## How to complete this task
For each line below that holds the word "translate", make a copy.

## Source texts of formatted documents
——————————

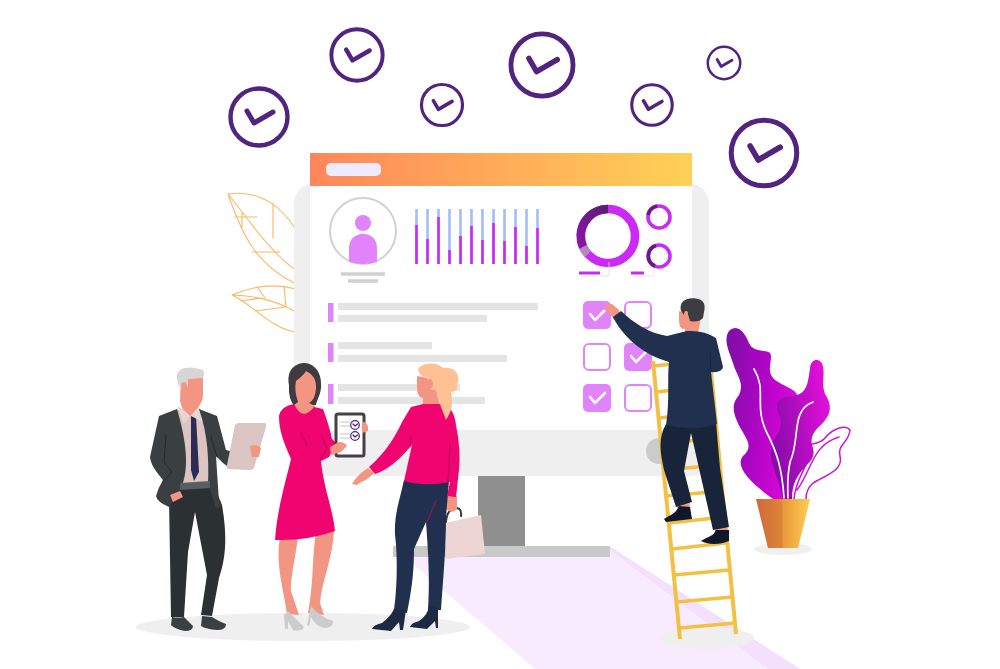
<!DOCTYPE html>
<html lang="en">
<head>
<meta charset="utf-8">
<title>Online survey illustration</title>
<style>
:root{--violet:#52247f;--magenta:#cb2af5;--orchid:#e183fb;--pink:#f0046f;--navy:#22304f;--night:#17243a;--charcoal:#3a3f42;--coal:#2b3032;--skin:#f29683;--blond:#ffc093;--gold:#f2c043;--leaf:#fbb765;--grey:#e4e4e4;--shell:#efefef}
html,body{margin:0;background:#fff;overflow:hidden}
svg{display:block;width:1000px;height:669px}
.line{fill:none;stroke-linecap:round;stroke-linejoin:round}
.skin{fill:var(--skin)}.navy{fill:var(--navy)}.night{fill:var(--night)}.pink{fill:var(--pink)}
.charcoal{fill:var(--charcoal)}.coal{fill:var(--coal)}.orchid{fill:var(--orchid)}.grey{fill:var(--grey)}
</style>
</head>
<body>
<svg viewBox="0 0 1000 669" role="img" aria-label="Four people fill in an online survey on a large monitor">
<defs>
<linearGradient id="header-fill"><stop offset="0" stop-color="#ff865b"/><stop offset="1" stop-color="#ffd156"/></linearGradient>
<linearGradient id="pot-fill"><stop offset="0" stop-color="#cf6a38"/><stop offset=".48" stop-color="#dd8436"/><stop offset=".5" stop-color="#e89a3c"/><stop offset="1" stop-color="#ffcd50"/></linearGradient>
<linearGradient id="plant-back" x1="0" y1="0" x2="1" y2=".3"><stop offset="0" stop-color="#7a0fa3"/><stop offset=".6" stop-color="#b404c8"/><stop offset="1" stop-color="#d809d6"/></linearGradient>
<linearGradient id="plant-front" x1="0" y1=".4" x2="1" y2="0"><stop offset="0" stop-color="#8a0cac"/><stop offset="1" stop-color="#f010e0"/></linearGradient>
<linearGradient id="ring-dark" x1="0" y1="1" x2="1" y2="0"><stop offset="0" stop-color="#8b14a8"/><stop offset="1" stop-color="#55206f"/></linearGradient>
<g id="badge" class="line" stroke="#52247f"><circle r="28.5" stroke-width="4.4"/><path d="M-12-6L-5 6L14-5" stroke-width="5"/></g>
<g id="box-empty"><rect x="1" y="1" width="26" height="26" rx="5" fill="#fff" stroke="#e183fb" stroke-width="2"/></g>
<g id="box-checked"><rect width="28" height="28" rx="5" fill="#e183fb"/><path class="line" d="M7 13L12 19L22 9" stroke="#fff" stroke-width="2.6"/></g>
<g id="tablet-check" class="line" stroke="#52247f"><circle r="4.3" stroke-width="1.2"/><path d="M-2-1L0 1L2.5-1" stroke-width="1.3"/></g>
</defs>
<rect width="1000" height="669" fill="#fff"/>

<g id="floor">
<path d="M394 548H610L800 669H535Z" fill="#f9ebfe"/>
<path d="M606 547H611L800 669H768Z" fill="#f4dffc"/>
<ellipse cx="303" cy="627" rx="167" ry="14" fill="#efefef"/>
<ellipse cx="707" cy="638" rx="47" ry="11" fill="#efefef"/>
<ellipse cx="783" cy="549" rx="29" ry="6" fill="#efefef"/>
</g>

<g id="outline-leaves" class="line" stroke="#fbb765" stroke-width="1.1">
<path d="M296 284C255 264 242 234 228 194C260 189 283 208 296 230M228 194C252 224 272 254 296 270M242 213V227M235 217H257M273 203V238M252 252H280"/>
<path d="M296 332C270 328 255 306 232 295C255 285 278 284 296 289M232 295C258 296 280 302 296 312M258 288L265 298M284 287L286 306M241 301L262 298M255 311L286 307"/>
</g>

<g id="monitor">
<rect x="478" y="474" width="47" height="74" fill="#8f8f8f"/>
<rect x="393" y="546" width="217" height="11" fill="#c9c9c9"/>
<rect x="294" y="184" width="415" height="292" rx="19" fill="#efefef"/>
<rect x="310" y="184" width="382" height="246" fill="#fff"/>
<circle cx="659" cy="451" r="13" fill="#cbcbcb"/>
<rect x="310" y="153" width="382" height="33" fill="url(#header-fill)"/>
<rect x="326" y="163" width="55" height="13" rx="5" fill="#efeafc"/>
</g>

<g id="profile">
<circle cx="363" cy="231" r="33" fill="#fff" stroke="#d0d0da" stroke-width="2"/>
<circle class="orchid" cx="363" cy="223" r="8"/>
<path class="orchid" d="M349 262V248C349 229 377 229 377 248V262Q363 266 349 262Z"/>
<path d="M341 274H385M348 281H378" stroke="#d0d0d0" stroke-width="3.4"/>
</g>

<g id="bar-chart" fill="none" stroke-width="2.6">
<path stroke="#a3bdf4" d="M416.500 209V264M427.500 209V264M438.500 209V264M449.500 209V264M460.500 209V264M471.500 209V264M482.500 209V264M493.500 209V264M504.500 209V264M515.500 209V264M526.500 209V264M537.500 209V264"/>
<path stroke="#cb2af5" d="M416.500 225V264M427.500 239V264M438.500 217V264M449.500 250V264M460.500 236V264M471.500 226V264M482.500 240V264M493.500 223V264M504.500 241V264M515.500 227V264M526.500 246V264M537.500 228V264"/>
</g>

<g id="ring-charts" fill="none">
<circle cx="608" cy="236" r="27" stroke="#cb2af5" stroke-width="8.500"/>
<path d="M608 209A27 27 0 0 0 583 247" stroke="url(#ring-dark)" stroke-width="8.500"/>
<path d="M583 247Q585 251 588 254" stroke="#b28abf" stroke-width="8.500"/>
<g stroke-width="3.600"><circle cx="659" cy="217" r="11" stroke="#cb2af5"/><circle cx="659" cy="256" r="11" stroke="#cb2af5"/>
<path d="M657 206A11 11 0 0 0 648 215M656 245.500A11 11 0 0 0 655 266" stroke="#641c80"/></g>
<path d="M579 273H600M631 273H644" stroke="#cb2af5" stroke-width="3"/>
<path d="M600 276H609V262M644 276H654V268" stroke="#e4dcea" stroke-width=".8"/>
</g>

<g id="questions">
<path class="orchid" d="M328 303H333.500V322H328ZM328 343H333.500V362H328ZM328 384H333.500V404H328Z"/>
<path class="grey" d="M338 303H538V310H338ZM338 315H487V322H338ZM338 342H432V349H338ZM338 355H507V362H338ZM338 384H460V391H338ZM338 397H485V404H338Z"/>
<use href="#box-checked" x="583" y="301"/><use href="#box-empty" x="624" y="301"/>
<use href="#box-empty" x="583" y="343"/><use href="#box-checked" x="624" y="343"/>
<use href="#box-checked" x="583" y="384"/><use href="#box-empty" x="624" y="384"/>
</g>

<g id="check-badges">
<use href="#badge" transform="translate(259 117)"/>
<use href="#badge" transform="translate(357 55) scale(.9)"/>
<use href="#badge" transform="translate(442 105) scale(.72)"/>
<use href="#badge" transform="translate(542 65) scale(1.09)"/>
<use href="#badge" transform="translate(652 105) scale(.71)"/>
<use href="#badge" transform="translate(724 63) scale(.57)"/>
<use href="#badge" transform="translate(764 153) scale(1.15)"/>
</g>

<g id="plant">
<path class="line" d="M794 499C796 474 812 466 806 450C803 441 818 447 825 438C834 427 846 425 850 430C849 443 837 444 840 456C844 472 822 476 812 484Q806 490 806 499M797 490C812 470 812 445 839 437" stroke="#cc14d8" stroke-width="1.500"/>
<path d="M773 499C752 484 734 467 743 456C756 445 743 436 737 421C731 407 734 402 739 395C745 382 736 375 733 363C729 351 723 340 729 331C739 322 746 336 749 343C754 355 771 347 771 356C771 365 767 372 774 379C783 387 798 388 798 399L790 499Z" fill="url(#plant-back)"/>
<path d="M783 499C778 474 767 460 772 444C778 433 783 428 780 417C773 402 779 397 793 396C807 394 808 383 810 368C811 357 822 358 823 367C825 376 821 382 825 394C832 405 832 413 822 424C811 433 810 440 813 448C818 466 792 466 792 499Z" fill="url(#plant-front)"/>
<path class="line" d="M754 369C767 390 754 405 766 431C777 452 782 468 784 498M813 402C790 411 801 438 790 462Q787 477 788 498" stroke="#fff" stroke-width="1.700"/>
<path d="M756 499H810L798 548H768Z" fill="url(#pot-fill)"/>
</g>

<g id="ladder" class="line" stroke="#f2c043" stroke-width="4">
<path d="M653 361L680 639M710 361L736 634" stroke-linecap="butt"/>
<path d="M654 366L708 360M656 392L711 386M659 418L714 412M661 444L716 438M664 470L718 465M666 496L722 491M669 523L724 517M672 549L726 543M674 575L729 570M677 602L732 597M680 628L735 623" stroke-width="3.300"/>
</g>

<g id="man-on-ladder">
<path class="skin" d="M677 504L690 503L689 512H677ZM715 526H727V535H715Z"/>
<path class="night" d="M666 424C658 438 660 452 664 470L676 507L692 502L684 471L691 433L713 530L729 527L720 468L716 422Z"/>
<path d="M664 519C670 515 676 514 679 506L690 507L692 519L666 522ZM701 541C708 536 713 537 716 530L729 530L729 541C720 545 708 545 701 541Z" fill="#10182a"/>
<path class="skin" d="M604 310Q604 304 612 304L619 310L620 315L614 320Q608 310 604 310ZM679 311L701 318L698 333L685 333V329Q679 330 679 320Z"/>
<path class="navy" d="M613 317L621 311C635 324 649 333 667 336L687 331Q704 330 716 338L723 367Q722 373 711 372L717 424Q692 432 666 425C670 400 667 380 669 362C641 354 622 335 613 317Z"/>
<path d="M681 311C678 298 692 296 701 300C707 304 704 311 703 318Q698 323 690 321L687 311L684 315Z" fill="#3d3c41"/>
<ellipse class="skin" cx="686" cy="315" rx="2" ry="4"/>
<path class="line" d="M711 371L710 352" stroke="#17243a"/>
</g>

<g id="man-in-suit">
<path class="coal" d="M171 617L169 498L174 483H213L222 505C228 540 225 560 219 578L212 616L201 615L207 575L195 512L188 552L184 617Z"/>
<path class="charcoal" d="M172 617Q178 618 184 617L193 626Q193 631 185 631Q175 629 171 625ZM202 616L212 617Q220 622 226 624Q226 630 217 630Q206 629 201 626Z"/>
<path d="M176 410L199 407L211 430L208 486L180 489Z" fill="#dcc4c2"/>
<path class="skin" d="M180 401L182 408L190 416L199 407L200 404Q203 402 203 393V377L181 376Z"/>
<path d="M191 416L196 416L199 472L194 481L191 470Z" fill="#2c2b54"/>
<path d="M177 405L190 416L184 424ZM191 416L199 406L203 422Z" fill="#e8d6d3"/>
<path class="charcoal" d="M177 409C186 440 190 468 181 488L178 494L169 507Q157 502 156 496Q158 488 163 480C155 470 151 465 150 457L159 416ZM199 409L217 416L226 450L234 452L231 469Q222 463 216 456L219 502Q222 508 216 508L208 484C209 460 208 435 199 409Z"/>
<path d="M180 483L210 481V488L180 490Z" fill="#596064"/>
<path class="line" d="M166 435L164 462L172 472L163 482M211 437L217 457" stroke="#25292b"/>
<path class="skin" d="M170 495L180 491L183 497L173 502Z"/>
<path d="M177 379C175 367 189 365 203 370Q205 373 203 378L188 379V386L183 390Q178 388 177 379Z" fill="#d6d6d6"/>
<ellipse class="skin" cx="184" cy="387" rx="3" ry="5"/>
<path d="M238 423L265 423Q267 424 266 427L254 468Q253 470 250 470L228 469Q226 468 227 465L235 425Z" fill="#dbc5c2"/>
<path class="skin" d="M250 446Q257 443 261 448L259 457L252 457Z"/>
</g>

<g id="woman-in-dress">
<path class="skin" d="M280 537L298 537C295 560 290 580 291 591L299 615L287 614C284 590 275 565 280 537ZM316 532L334 527C334 555 322 580 320 603L324 615L308 613C314 580 312 555 316 532Z"/>
<path d="M288 611Q297 620 304 627Q302 632 293 630L288 621V629H285L284 615ZM311 606Q320 617 333 621Q334 627 325 628Q316 627 311 617L309 626L307 625Z" fill="#cccccf"/>
<path d="M289 385C286 368 297 363 305 363C316 364 321 374 321 383C322 393 317 399 316 405L295 407Q288 399 289 385Z" fill="#403b40"/>
<path class="skin" d="M296 381Q305 374 306 371Q317 376 316 389Q315 400 309 403L315 406V414H293V406L298 402Q294 390 296 381Z"/>
<path class="pink" d="M294 404Q302 422 314 407L323 409Q329 425 332 439L336 443L329 457L321 461C323 485 333 510 335 531Q307 541 275 540C277 510 286 480 291 459C283 441 279 430 279 416Q281 406 294 404Z"/>
<path class="line" d="M301 433L307 445M321 435L327 448L321 459" stroke="#bd095b" stroke-width="1.200"/>
<rect x="336" y="414" width="28" height="42" rx="2" fill="#fff" stroke="#444046" stroke-width="3"/>
<path d="M340 422H350M340 426H350M340 434H350M340 438H350" stroke="#d9d9d9" stroke-width="1.400"/>
<use href="#tablet-check" x="355" y="425"/><use href="#tablet-check" x="355" y="436"/>
<path class="skin" d="M330 447L339 442Q345 442 347 446L341 452L331 455ZM362 421Q369 423 368 431L362 433Z"/>
</g>

<g id="woman-with-bag">
<path d="M445 523L481 515L485 554L446 559Z" fill="#edd5d3"/>
<path class="line" d="M446 522Q447 508 457 508Q462 509 461 516" stroke="#34343a" stroke-width="2"/>
<path class="skin" d="M417 376L434 379L440 407L423 407V398Q417 398 417 387ZM446 496H457V509Q452 515 446 509ZM352 484Q357 475 368 468L374 473Q366 481 361 482L357 485Z"/>
<path class="navy" d="M404 480L449 481L446 517C446 550 443 580 441 610H428C430 575 428 550 426 522L414 549C414 575 411 593 407 613L394 610C398 580 397 550 395 535C394 513 400 500 404 480Z"/>
<path d="M394 609L406 610L403 630H400L399 622L391 631L372 629Q373 625 382 623Q391 616 394 609ZM429 606L438 607L438 628H436L435 621L427 629L410 627Q411 623 419 621Q428 615 429 606Z" fill="#1e2944"/>
<path class="pink" d="M411 407L423 404H442Q454 407 456 425Q461 450 459 470L456 497L447 496L450 482Q425 487 404 481L412 445C400 459 388 470 375 474L369 467C386 452 395 437 402 422Z"/>
<path class="line" d="M410 446L411 437M448 482L450 444M427 522L436 501" stroke="#b5085a"/>
<path d="M418 369C422 363 436 361 443 368C456 366 461 376 457 385Q458 392 451 392Q455 407 446 420Q440 406 436 390L430 389L427 377Q420 378 418 369Z" fill="#ffc093"/>
<ellipse class="skin" cx="430" cy="384" rx="3" ry="5"/>
</g>
</svg>
</body>
</html>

——————————

## Exercise solution
<use href="#badge" transform="translate(259 117)"/>
<use href="#badge" transform="translate(357 55) scale(.9)"/>
<use href="#badge" transform="translate(442 105) scale(.72)"/>
<use href="#badge" transform="translate(542 65) scale(1.09)"/>
<use href="#badge" transform="translate(652 105) scale(.71)"/>
<use href="#badge" transform="translate(724 63) scale(.57)"/>
<use href="#badge" transform="translate(764 153) scale(1.15)"/>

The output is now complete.